    It is important that this first bath should be acidic, around pH 4. Do not use tetrasodium EDTA. The capacity of this bath is ca. 60 10×8 inch prints, or until the volume diminishes to a level where more solution is needed to adequately immerse the print.
  2. Rinse in fresh water 30 seconds
  3. Clear in sodium metabisulphite (2.5% w/v) 15 minutes
    Occasional gentle agitation.
    This sulphite bath does not keep, so should not be stored and re-used, but made up fresh for each printing session. The capacity of this solution is about 5 10×8 inch prints. Replace with fresh solution as soon as it begins to look very slightly yellowish.
  4. Rinse in fresh water 30 seconds
  5. Clear in tetrasodium EDTA (5% w/v) 15 minutes
    Occasional gentle agitation.
    The capacity of this bath is at least 60 10×8 inch prints. it should always look clear.
  6. Wash in running water (between 65-75F / 18-24C) for a minimum of 20 to 40 minutes. Far less water may be used by washing the print in five 5-minute baths of fresh water, with occasional, gentle agitation.
  7. Drain face out, on a near-vertical sheet of Plexiglass 10 minutes.
  8. Dry at room temperature on a horizontal plastic / fibreglass screen.

N.B. As with all wet photographic darkroom practices, it is strongly recommended that print tongs or gloves are used to avoid skin contact with solutions. 

Examine the print for any yellow stain of residual iron in regions of unexposed sensitizer; this is more conspicuous under a bluish light.

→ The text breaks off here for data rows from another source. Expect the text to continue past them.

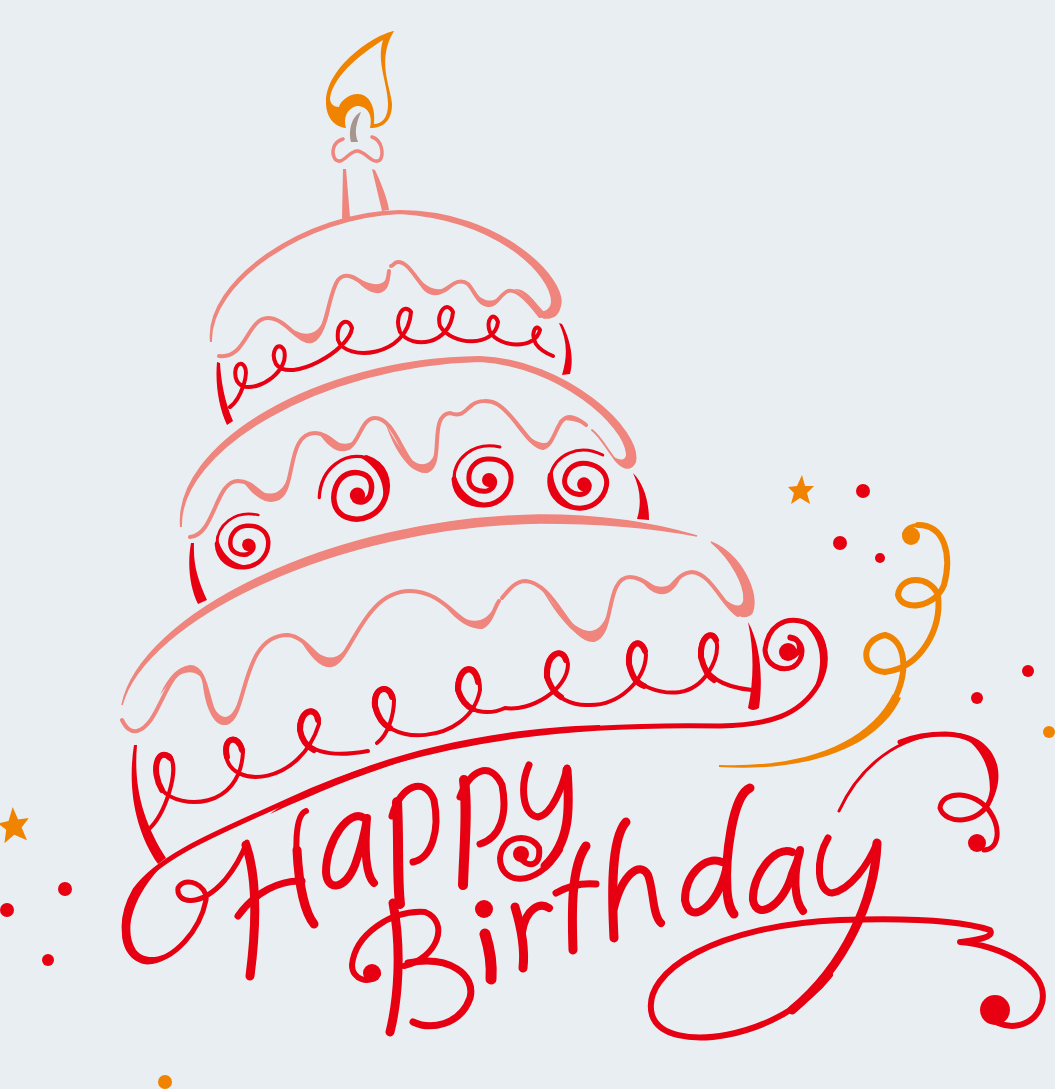
<!DOCTYPE html>
<html lang="en">
<head>
<meta charset="utf-8">
<title>Happy Birthday</title>
<style>
:root{--paper:#e8eef2;--red:#e60012;--pink:#ef857d;--orange:#f08300;--wick:#a8958f}
html,body{margin:0;width:1055px;height:1089px;overflow:hidden;background:var(--paper)}
svg{display:block}
.line{fill:none;stroke-linecap:round;stroke-linejoin:round}
.red{stroke:var(--red)}
.pink{stroke:var(--pink)}
.orange{stroke:var(--orange)}
.red-fill{fill:var(--red)}
.pink-fill{fill:var(--pink)}
.orange-fill{fill:var(--orange)}
.wick{fill:var(--wick)}
.piping{stroke-width:4}
.icing{stroke-width:4}
.lettering{stroke-width:9}
</style>
</head>
<body>
<svg width="1055" height="1089" viewBox="0 0 1055 1089" role="img" aria-label="Happy Birthday lettering below a three-tier cake with a candle">
<defs>
<g id="rosette">
<path class="line red" stroke-width="3" d="M17-30C-10-36-29-18-29 2"/>
<path class="line red" stroke-width="5" d="M-29 2C-28 20-14 29 2 28C18 27 29 14 28-1C27-13 16-19 4-18C-8-17-15-8-14 3C-13 12-4 15 4 14C10 12 13 7 11 2"/>
<path class="red-fill" d="M-29-8C-36 22-4 36 14 27C-6 28-24 18-29-8Z"/>
<circle class="red-fill" cx="6" cy="3" r="7"/>
</g>
<polygon id="star" points="1,-15 4,-4 13,-4 6,3 9,14 -1,8 -10,14 -7,3 -13,-3 -4,-4"/>
</defs>

<g id="candle">
<path class="orange-fill" fill-rule="evenodd" d="M394 31C376 34 326 66 326 102C326 118 335 127 346 128C343 118 347 108 357 106C368 106 373 116 370 128C384 128 392 120 392 104C391 88 376 60 394 31ZM383 40C376 62 388 84 388 104C388 118 382 124 374 124C376 105 368 94 358 94C348 94 340 102 339 107C334 107 330 104 330 98C334 74 364 52 383 40Z"/>
<path class="wick" d="M361 112C352 116 348 130 351 142L358 142C354 132 356 124 361 112Z"/>
<path class="line pink" stroke-width="3.5" d="M343 139C333 142 331 152 335 159C342 167 349 150 358 151C366 152 372 165 380 160C384 154 382 140 372 137"/>
<path class="pink-fill" d="M343 169L342 219L350 217L346 169ZM372 169L382 211L389 210C388 200 380 180 375 170Z"/>
</g>

<g id="top-tier">
<path class="pink-fill pink" stroke-width="2" d="M211 342C204 282 305 212 400 211C500 211 568 280 560 306C557 320 544 321 536 312C545 314 551 310 552 302C552 275 500 220 400 213C305 217 209 282 211 342Z"/>
<g class="line pink icing">
<path d="M540 316C530 303 517 288 508 291C500 294 497 306 488 305C478 304 476 293 468 284C456 275 447 293 435 293C420 292 412 262 398 262C394 262 393 266 391 266"/>
<path d="M389 271C388 285 382 293 370 288C358 280 347 270 338 280C328 294 327 335 312 341C298 344 286 318 268 318C247 318 246 360 219 356"/>
</g>
<path class="pink-fill" d="M514 289C526 294 530 305 544 319L550 316C536 308 530 288 514 289ZM474 290C478 312 496 310 502 293C496 304 482 303 474 290ZM416 275C424 304 444 297 456 283C440 294 428 290 416 275ZM352 275C370 300 392 300 390 270C386 288 374 288 352 275ZM280 320C302 350 326 354 332 294C324 334 310 346 280 320Z"/>
<path class="line red piping" stroke-width="3" d="M230 407C240 400 252 370 242 364C234 362 232 380 242 386C260 392 290 370 284 350C278 340 270 352 276 364C290 384 350 350 352 328C348 316 336 322 338 340C345 362 408 358 411 312C404 302 394 316 400 332C412 350 450 345 453 312C447 300 436 312 440 326C452 346 495 348 498 322C494 310 485 320 490 332C500 348 535 350 540 330C536 322 530 334 536 344C540 350 548 354 553 356"/>
<path class="red-fill" d="M217 362C215 385 219 408 227 425L233 421C224 400 221 380 220 363ZM559 323C567 340 568 355 562 375L570 374C575 355 568 335 562 324Z"/>
</g>

<g id="middle-tier">
<path class="pink-fill pink" stroke-width="2" d="M181 527C174 445 315 359 480 357C565 360 642 430 635 462C630 472 621 468 614 458C622 463 627 460 627 454C625 425 560 366 480 361C320 365 178 450 181 527Z"/>
<g class="line pink icing">
<path d="M190 537C215 535 215 481 238 481C255 481 262 500 276 499C297 494 285 433 315 433C330 433 338 450 349 448C360 440 362 418 375 418C398 418 405 474 427 471C445 465 428 415 450 413C462 418 465 410 472 405C478 400 490 400 497 404C515 414 530 448 543 448C556 444 556 417 570 417C578 418 582 422 586 425"/>
<path stroke-width="2" d="M592 430C605 440 612 462 625 467"/>
</g>
<path class="pink-fill" d="M242 480C262 510 288 512 290 468C284 502 264 498 242 480ZM318 432C336 460 354 456 362 430C352 450 340 446 318 432ZM385 422C404 480 438 490 438 440C434 474 412 476 385 422ZM496 402C520 425 534 464 553 440C540 449 526 438 496 402ZM558 422C568 410 580 418 588 426C576 422 568 418 558 422Z"/>
<path class="red-fill" d="M191 543C187 565 190 588 198 604L207 600C198 580 193 565 194 543ZM633 473C640 488 642 503 637 519L649 520C649 500 643 483 633 473Z"/>
<use href="#rosette" transform="translate(243 542) scale(.9)"/>
<use href="#rosette" transform="translate(356 488) rotate(-75) scale(-1.1 1.1)"/>
<use href="#rosette" transform="translate(483 477)"/>
<use href="#rosette" transform="translate(579 480) rotate(14)"/>
</g>

<g id="bottom-tier">
<path class="pink-fill pink" stroke-width="1.5" d="M122 705C140 615 330 518 540 515C610 515 660 525 697 536C655 528 610 523 540 523C335 526 145 620 122 705Z"/>
<path class="pink-fill pink" stroke-width="1.5" d="M711 542C742 555 760 594 752 613C744 621 735 615 726 601C737 609 743 607 744 600C745 585 732 560 711 542Z"/>
<g class="line pink icing">
<path d="M122 720C126 728 130 732 137 731C160 725 165 670 190 667C212 667 205 722 226 723C248 718 240 635 288 635C308 637 318 664 334 664C352 655 365 591 410 591C445 591 460 628 482 627C492 622 494 608 499 601"/>
<path d="M502 598C510 588 516 581 526 581C556 584 570 642 594 640C615 634 605 577 630 577C645 577 655 593 665 591C674 586 678 573 692 572C712 574 722 605 738 615"/>
</g>
<path class="pink-fill" d="M160 695C175 660 198 658 206 682C192 664 176 672 160 695ZM202 676C206 735 236 742 242 690C232 728 216 728 202 676ZM298 636C320 676 340 680 354 634C338 668 324 662 298 636ZM440 600C464 632 486 640 496 604C484 628 466 626 440 600ZM540 586C570 640 604 664 610 606C600 642 580 642 540 586ZM640 579C656 602 674 598 682 574C668 592 656 588 640 579Z"/>
<g class="line red piping">
<path d="M148 830C165 815 180 770 170 756C158 748 150 770 162 790C180 810 240 810 243 752C240 732 222 735 226 756C232 790 300 785 319 724C320 705 300 706 299 728C302 752 330 758 368 751"/>
<path d="M377 743C388 735 394 715 394 700C392 683 373 684 374 704C380 750 470 745 480 690C480 660 458 662 457 688C462 715 490 715 505 708C530 712 568 690 568 664C565 645 546 650 546 675C552 700 575 706 590 705C620 705 645 680 646 655C643 635 628 640 628 662C633 690 665 694 680 692C705 688 718 660 717 645C715 628 700 632 700 655C705 680 730 688 752 690"/>
</g>
<g class="line red" stroke-width="6">
<path d="M170 758C158 746 150 770 162 790"/><path d="M242 750C238 734 222 737 227 757"/><path d="M318 720C316 706 300 709 300 730C302 742 308 747 314 750"/><path d="M392 697C389 684 373 687 375 706C378 718 384 725 390 728"/><path d="M478 682C475 663 458 666 458 690C462 702 468 707 473 709"/><path d="M566 660C562 647 546 653 547 677C552 690 556 694 561 697"/><path d="M645 651C640 637 628 643 629 664C633 680 638 684 644 686"/><path d="M716 640C712 630 700 636 701 657C704 669 709 677 714 680"/>
</g>
<path class="red-fill" d="M134 745C127 790 136 832 158 864L166 858C145 825 133 790 137 745ZM748 622C754 650 754 680 748 708Q753 712 759 708C763 680 761 645 748 622Z"/>
</g>

<g id="plate">
<path class="line red" stroke-width="5" d="M790 638C806 640 805 660 793 667C780 672 766 665 765 650C768 625 785 618 800 621C825 626 832 660 818 685C800 715 770 725 720 726C600 724 440 730 290 800C220 832 160 855 135 890C115 925 125 960 147 962C175 960 200 930 206 900C208 885 185 875 178 888C176 904 200 908 225 880C235 868 242 855 247 842"/>
<path class="red-fill" d="M600 729C480 732 390 759 270 814C310 784 430 730 600 725ZM170 858C130 885 108 935 132 958C148 970 166 960 180 946C160 960 144 960 136 950C120 925 140 885 170 858ZM798 619C828 624 838 664 812 694C826 662 822 636 798 619Z"/>
<circle class="red-fill" cx="788" cy="652" r="9"/>
<path class="line red" stroke-width="5" d="M794 656C803 650 800 638 790 637"/>
</g>

<g id="happy" class="line red lettering">
<path d="M246 845C258 880 256 930 250 976"/>
<path stroke-width="6" d="M306 811C295 815 294 850 300 885"/>
<path d="M297 850C299 890 306 914 314 924"/>
<path stroke-width="7" d="M238 916C255 892 280 880 302 881"/>
<path stroke-width="8" d="M364 818C350 808 326 840 326 872C327 892 345 890 355 865C362 845 366 825 367 818C364 850 366 875 374 883"/>
<path stroke-width="10" d="M397 802C399 840 397 880 400 904"/>
<path stroke-width="7" d="M392 816C400 785 425 776 434 800C440 830 432 858 413 862"/>
<path stroke-width="10" d="M464 780C468 810 464 850 463 885"/>
<path stroke-width="7" d="M460 797C470 770 490 760 502 785C508 815 500 838 480 844"/>
<path stroke-width="7" d="M529 765C520 785 522 815 538 817C552 815 563 785 567 768"/>
<path d="M567 770C570 810 570 842 545 866"/>
<path stroke-width="6" d="M560 850C535 890 500 884 500 858C502 835 530 832 539 848C541 865 530 868 522 860"/>
<circle class="red-fill" stroke="none" cx="521" cy="854" r="8"/>
</g>

<g id="birthday" class="line red lettering">
<path d="M393 903C402 950 398 1000 390 1032"/>
<path stroke-width="6" d="M378 974C370 985 352 980 352 965C355 935 390 910 425 912C450 922 438 958 404 966"/>
<path stroke-width="7" d="M408 963C450 955 476 975 470 998C460 1026 430 1030 413 1022"/>
<circle class="red-fill" stroke="none" cx="372" cy="973" r="9"/>
<path stroke-width="11" d="M485 934C490 950 492 965 491 979"/>
<circle class="red-fill" stroke="none" cx="484" cy="909" r="9"/>
<path d="M515 907C522 930 525 950 523 968"/>
<path stroke-width="8" d="M522 932C526 908 540 902 549 908"/>
<path d="M586 846C570 868 572 920 573 950"/>
<path stroke-width="7" d="M556 893C570 885 585 883 596 884"/>
<path d="M626 822C610 840 612 900 614 938"/>
<path stroke-width="8" d="M614 908C622 875 640 860 648 875C654 890 652 915 661 923"/>
<path stroke-width="8" d="M722 862C705 855 685 875 685 900C690 928 718 905 726 870"/>
<path d="M750 788C732 795 725 860 727 890C728 905 732 912 734 914"/>
<path stroke-width="8" d="M792 852C775 845 752 875 753 900C757 922 784 905 792 874C798 860 800 852 800 850C793 875 794 900 803 911"/>
<path stroke-width="7" d="M828 838C815 860 817 892 832 893C850 890 868 865 877 843"/>
<path d="M877 843C875 900 845 966 792 1010"/>
<path stroke-width="6" d="M830 975C780 1040 665 1056 652 1015C640 970 720 925 840 920C900 918 960 920 990 930C995 938 975 940 960 942C1000 945 1050 970 1042 1003C1036 1024 1015 1030 998 1023"/>
<circle class="red-fill" stroke="none" cx="995" cy="1010" r="15"/>
</g>

<g id="streamers">
<path class="line red" stroke-width="3" d="M839 811C860 765 900 735 945 734"/>
<path class="line red" stroke-width="5" d="M900 742Q920 734 945 734C990 735 1000 770 990 800C980 825 945 825 940 808C942 790 975 790 990 812C1002 830 998 850 984 850"/>
<path class="red-fill" d="M958 733C996 738 1010 775 988 808C994 775 986 750 958 733Z"/>
<circle class="red-fill" cx="977" cy="843" r="9"/>
<path class="orange-fill" d="M719 765C800 768 868 745 893 694L901 698C875 752 800 772 719 767Z"/>
<path class="line orange" stroke-width="6" d="M893 702C910 670 905 640 885 635C860 640 860 670 885 672C920 668 942 630 938 595C930 575 900 575 898 595C902 612 935 608 944 585C952 555 945 525 918 525"/>
<path class="line orange" stroke-width="4" d="M918 525C912 525 906 528 904 534"/>
<circle class="orange-fill" cx="911" cy="536" r="9"/>
</g>

<g id="confetti">
<g class="red-fill">
<circle cx="863" cy="491" r="7"/><circle cx="840" cy="543" r="7"/><circle cx="880" cy="558" r="5"/><circle cx="1028" cy="671" r="6"/><circle cx="977" cy="698" r="6"/><circle cx="65" cy="889" r="7"/><circle cx="7" cy="910" r="7"/><circle cx="48" cy="960" r="6"/>
</g>
<g class="orange-fill">
<circle cx="1049" cy="732" r="6"/><circle cx="165" cy="1082" r="7"/>
<use href="#star" x="801" y="490"/>
<use href="#star" transform="translate(14 825) rotate(-8) scale(1.2)"/>
</g>
</g>
</svg>
</body>
</html>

If present, prolong the #5 tetrasodium EDTA clearing bath.

In a 100% platinum print the print-out is less vigorous, especially at low RH. Better quality may result if the more energetic, platinotype developer, 30% w/v potassium oxalate solution, is used as a first, development, bath, and then followed by the above sequence.

XII. Finishing

The print is easy to retouch using permanent watercolour pigments.

Permanence & Stability

Platino/palladiotypes are highly lightfast and robustly resistant to all contaminants likely to arise in a normal environment.

Summary of Platino-palladiotype Workflow

  1. Select and cut paper, choose side, mark up coating area, make printing notes as you proceed
  2. Mix sensitizer: measure and mix equal volumes of iron and platinum/palladium solutions; add Tween to ca. 0.2% if needed
  3. Coat paper: 1.5 cc per 10×8 in. 5 ‘passes’ of rod
  4. Dry: 1-2 hours at room temperature, or in a 100F / 40C airflow for 10 minutes
  5. Hydrate the sensitized paper: in controlled RH box (80% for full print-out)
  6. Expose: to UVA source until highlights just visible
  7. “Post-exposure Hydrate” the print for 1-2 minutes
  8. Develop and Clear #1: Disodium EDTA 5% for 10 minutes
  9. Rinse in water half minute
  10. Reduce and Clear #2: Sodium metabisulphite 2.5% 15 minutes
  11. Rinse in water half minute
  12. Final Clear #3: Tetrasodium EDTA 5% for 15 minutes
  13. Wash: at least 30 minutes
  14. Drain, Dry and press flat